(Host) The final results from last week’s election are in. Republican gubernatorial candidate Jim Douglas defeated Democrat Doug Racine by just under 5,900 votes, and a proposed constitutional amendment passed by a wide margin.
VPR’s Bob Kinzel reports:
(Kinzel) The Secretary of State’s office held the official canvassing of the ballots cast on election day and the results show that roughly 60% of all registered voters turned out for the election. According to Secretary of State Deb Markowitz the exact turnout is difficult to determine because many communities have bloated checklists.
When the checklists are adjusted to reflect the actual number of registered voters in each community, Markowitz says the turnout in Vermont was among the highest in the country. Markowitz thinks a combination of hotly contested local and statewide races brought voters to the polls:
(Markowitz) “The legislative races were important as well and we had some surprises there. Was it the result of particular turnout in particular towns? Probably so. I would say some of both is true, that in part it was local races driving some local turnout. But overall I think that the gubernatorial candidates in particular worked very hard to get their voters out.”
(Kinzel) Voters gave their strong approval to a proposed constitutional amendment that will allow the Legislature to set the retirement age for all judges in the state. Currently the Vermont Constitution requires judges to retire at the age of 70. But Markowitz notes that roughly 50,000 people who voted in the gubernatorial contest decided not to vote on the amendment question:
(Markowitz) “So many Vermonters went into the voting booth, took a ballot, but didn’t vote on the constitutional amendment. Now that’s not surprising when you look across the country at ballots that have articles on statewide ballot. Some petitions, some coming in from the Legislature you see a marked drop off, sometimes as much as a 75% drop off in the number of people voting on the articles.”
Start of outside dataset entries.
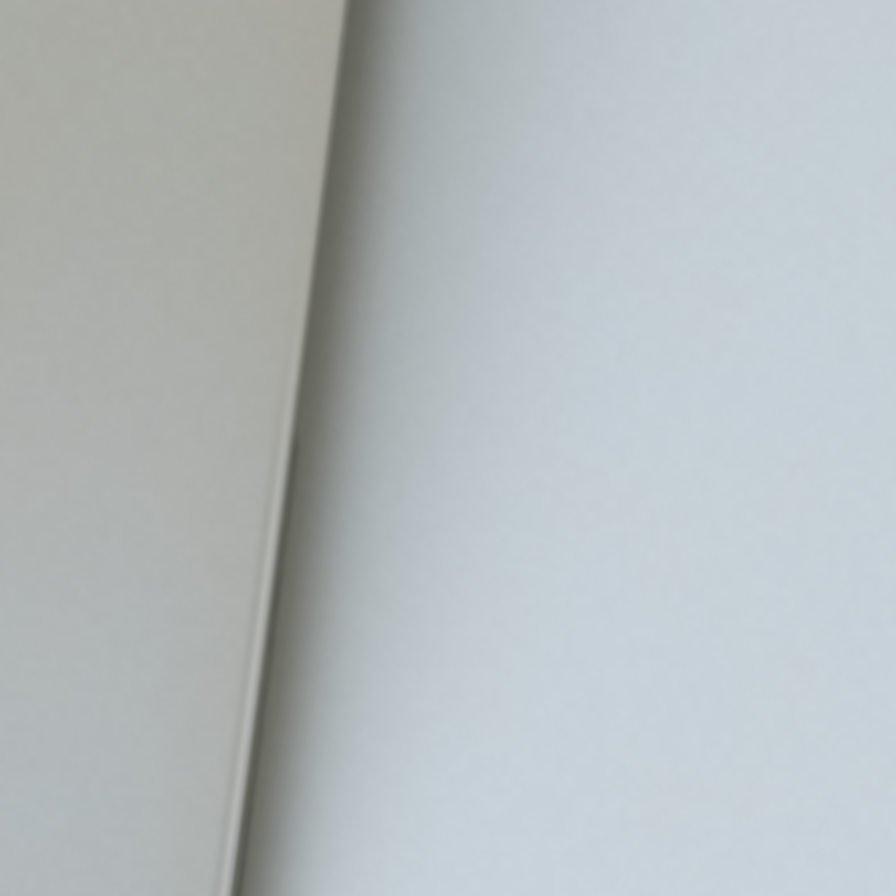
Give the GLSL for this texture, as a Shadertoy shader.

```glsl
// Two sheets of pale paper meeting at a slanted, slightly bowed edge.
// A signed distance from that edge drives the contact shadow, the wide
// penumbra, the bright rim and a thin dark gap; value noise adds grain.

float hash(vec2 p) {
    vec3 q = fract(p.xyx * vec3(0.1031, 0.1030, 0.0973));
    q += dot(q, q.yzx + 33.33);
    return fract((q.x + q.y) * q.z);
}

float valueNoise(vec2 p) {
    vec2 cell = floor(p);
    vec2 f = fract(p);
    f = f * f * (3.0 - 2.0 * f);
    float low = mix(hash(cell), hash(cell + vec2(1, 0)), f.x);
    float high = mix(hash(cell + vec2(0, 1)), hash(cell + vec2(1, 1)), f.x);
    return mix(low, high, f.y);
}

float fbm(vec2 p) {
    float sum = 0.0;
    float weight = 0.5;
    for (int i = 0; i < 4; i++) {
        sum += weight * (valueNoise(p) - 0.5);
        p = mat2(1.6, 1.2, -1.2, 1.6) * p + 7.3;
        weight *= 0.55;
    }
    return sum;
}

float bell(float x, float width) {
    return exp(-x * x / (width * width));
}

// Horizontal place of the fold at height y.
float foldX(float y) {
    return 0.258 + 0.130 * y + 0.007 * y * (1.0 - y);
}

vec3 leftSheet(vec2 uv, float d) {
    vec3 warm = vec3(0.665, 0.670, 0.645);
    vec3 cool = vec3(0.700, 0.725, 0.735);
    float coolness = smoothstep(1.0, 0.0, uv.y) * (0.75 + 0.25 * smoothstep(0.0, -0.2, d));
    vec3 color = mix(warm, cool, coolness);
    color -= vec3(0.015, 0.022, 0.035) * exp(d / 0.07);

    // Soft crease, then the lit thickness of the paper
    float lower = smoothstep(0.75, 0.35, uv.y);
    color -= 0.035 * bell(d + 0.017, 0.006) * lower;
    color += 0.035 * bell(d + 0.009, 0.004) * lower;
    return color - 0.10 * bell(d, 0.005);
}

vec3 rightSheet(vec2 uv, float d) {
    vec3 color = mix(vec3(0.785, 0.825, 0.857), vec3(0.770, 0.808, 0.835), uv.y);
    float reach = mix(0.10, 0.22, uv.y);
    float offset = max(d, 0.0);
    float shadow = 0.22 * bell(offset, 0.055) + 0.18 * exp(-pow(offset / reach, 1.5));
    return color - shadow * vec3(0.96, 1.05, 1.22);
}

// Dark slit under the lower part of the edge, uneven along its length.
float gapMask(float y, float d) {
    float wobble = 0.0012 * (valueNoise(vec2(y * 45.0, 3.0)) - 0.5);
    float center = mix(0.008, 0.006, y * 2.0) + wobble;
    float strength = 0.65 + 0.35 * valueNoise(vec2(y * 32.0, 9.0));
    return bell(d - center, 0.0042) * strength * smoothstep(0.525, 0.495, y);
}

void mainImage(out vec4 fragColor, in vec2 fragCoord) {
    vec2 uv = fragCoord / iResolution.xy;
    float d = uv.x - foldX(uv.y);

    // Sheets joined by a slightly blurred edge
    float blur = mix(0.003, 0.006, uv.y);
    vec3 color = mix(leftSheet(uv, d), rightSheet(uv, d), smoothstep(-blur, blur, d));
    color = mix(color, vec3(0.31, 0.32, 0.30), 0.75 * gapMask(uv.y, d));

    // Paper fibre and faint blotches of colour
    float grain = fbm(uv * 85.0);
    float blotch = fbm(uv * 9.0 + 20.0);
    color += 0.016 * grain + 0.012 * blotch * vec3(-0.5, 0.2, 1.0);
    fragColor = vec4(clamp(color, 0.0, 1.0), 1.0);
}
```
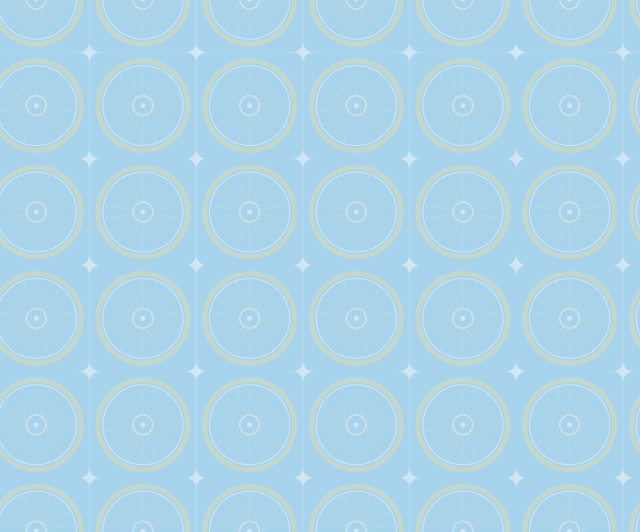
Reproduce this pattern procedurally as a Shadertoy shader.

```glsl
// Pale spoked wheels on sky blue, with four-pointed stars and faint lines between them.
#define GRID vec2(6.0, 5.0)        // repeats across and down
#define CENTRE vec2(0.340, 0.008)  // wheel centre within a cell
#define TYRE vec2(0.421, 0.046)    // radius, width
#define RIM vec2(0.376, 0.010)
#define HUB vec2(0.092, 0.015)
#define AXLE_RADIUS 0.023
#define SPOKES 18.0
#define SPOKE_WIDTH 0.0065
#define STAR_RADIUS 0.098
#define SKY vec3(0.655, 0.827, 0.929)
#define SAGE vec3(0.770, 0.843, 0.800)
#define FROST vec3(0.825, 0.898, 0.950)

const float TAU = 6.2831853;

// Pixel coverage of the region where d < 0.
float cover(float d, float px) {
    return clamp(0.5 - d / px, 0.0, 1.0);
}

// Coverage of a stroke; stays correct below one pixel.
float stroke(float d, float width, float px) {
    return cover(d - 0.5 * width, px) - cover(d + 0.5 * width, px);
}

// Signed offset to the nearest repeat.
vec2 wrapCell(vec2 p) {
    return fract(p + 0.5) - 0.5;
}

// Star bounded by four inward quarter arcs.
float starDistance(vec2 p, float radius) {
    p = abs(p);
    float arcs = radius - length(p - radius);
    return max(arcs, max(p.x, p.y) - radius);
}

// Distance to the nearest spoke's centre line.
float spokeDistance(float angle, float r) {
    float sector = TAU / SPOKES;
    float offset = mod(angle + 0.5 * sector, sector) - 0.5 * sector;
    return r * sin(offset);
}

vec3 drawWheel(vec3 col, vec2 p, float px) {
    float r = length(p);
    float angle = atan(p.x, p.y + 1e-6);

    // Spokes run from hub to rim
    float span = cover(HUB.x - r, px) * cover(r - RIM.x, px);
    float spokes = stroke(spokeDistance(angle, r), SPOKE_WIDTH, px) * span;
    col = mix(col, SAGE, spokes);

    // Tyre and rim
    col = mix(col, SAGE, stroke(r - TYRE.x, TYRE.y, px));
    col = mix(col, FROST, stroke(r - RIM.x, RIM.y, px));

    // Hub, tinted where the spokes join, and axle
    vec3 hubColour = mix(FROST, SAGE, 0.3 + 0.3 * cos(angle * SPOKES));
    col = mix(col, hubColour, stroke(r - HUB.x, HUB.y, px));
    return mix(col, FROST, cover(r - AXLE_RADIUS, px));
}

// Hairlines through the stars, fading out in one column and most rows.
float hairlines(vec2 p, vec2 cell, float px) {
    float columnFade = smoothstep(-1.0, -0.4, cos(TAU * (cell.x - 1.0) / GRID.x));
    float rowFade = 0.5 * step(GRID.y - 1.5, cell.y);
    float vertical = stroke(p.x, 0.006, px) * columnFade;
    float horizontal = stroke(p.y, 0.006, px) * rowFade;
    return 0.7 * max(vertical, horizontal);
}

void mainImage(out vec4 fragColor, in vec2 fragCoord) {
    vec2 grid = fragCoord / iResolution.xy * GRID;
    float px = GRID.y / iResolution.y;

    vec2 wheel = wrapCell(grid - CENTRE);
    vec2 star = wrapCell(grid - CENTRE - 0.5);

    vec3 col = mix(SKY, FROST, hairlines(star, floor(grid), px));
    col = drawWheel(col, wheel, px);
    col = mix(col, FROST, cover(starDistance(star, STAR_RADIUS), px));
    fragColor = vec4(col, 1.0);
}
```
(Kinzel) The Democrats, Republicans and Progressives all retained their major party status by having at least one candidate for statewide office receive 5% of the vote. The Vermont Grassroots Party fell just short of this threshold. The party’s candidate for Treasurer, Teresa Bouchard, received 4.8% of the votes cast in this race. That’s 450 votes less than what she needed to have the her party qualify.
For Vermont Public Radio, I’m Bob Kinzel in Montpelier.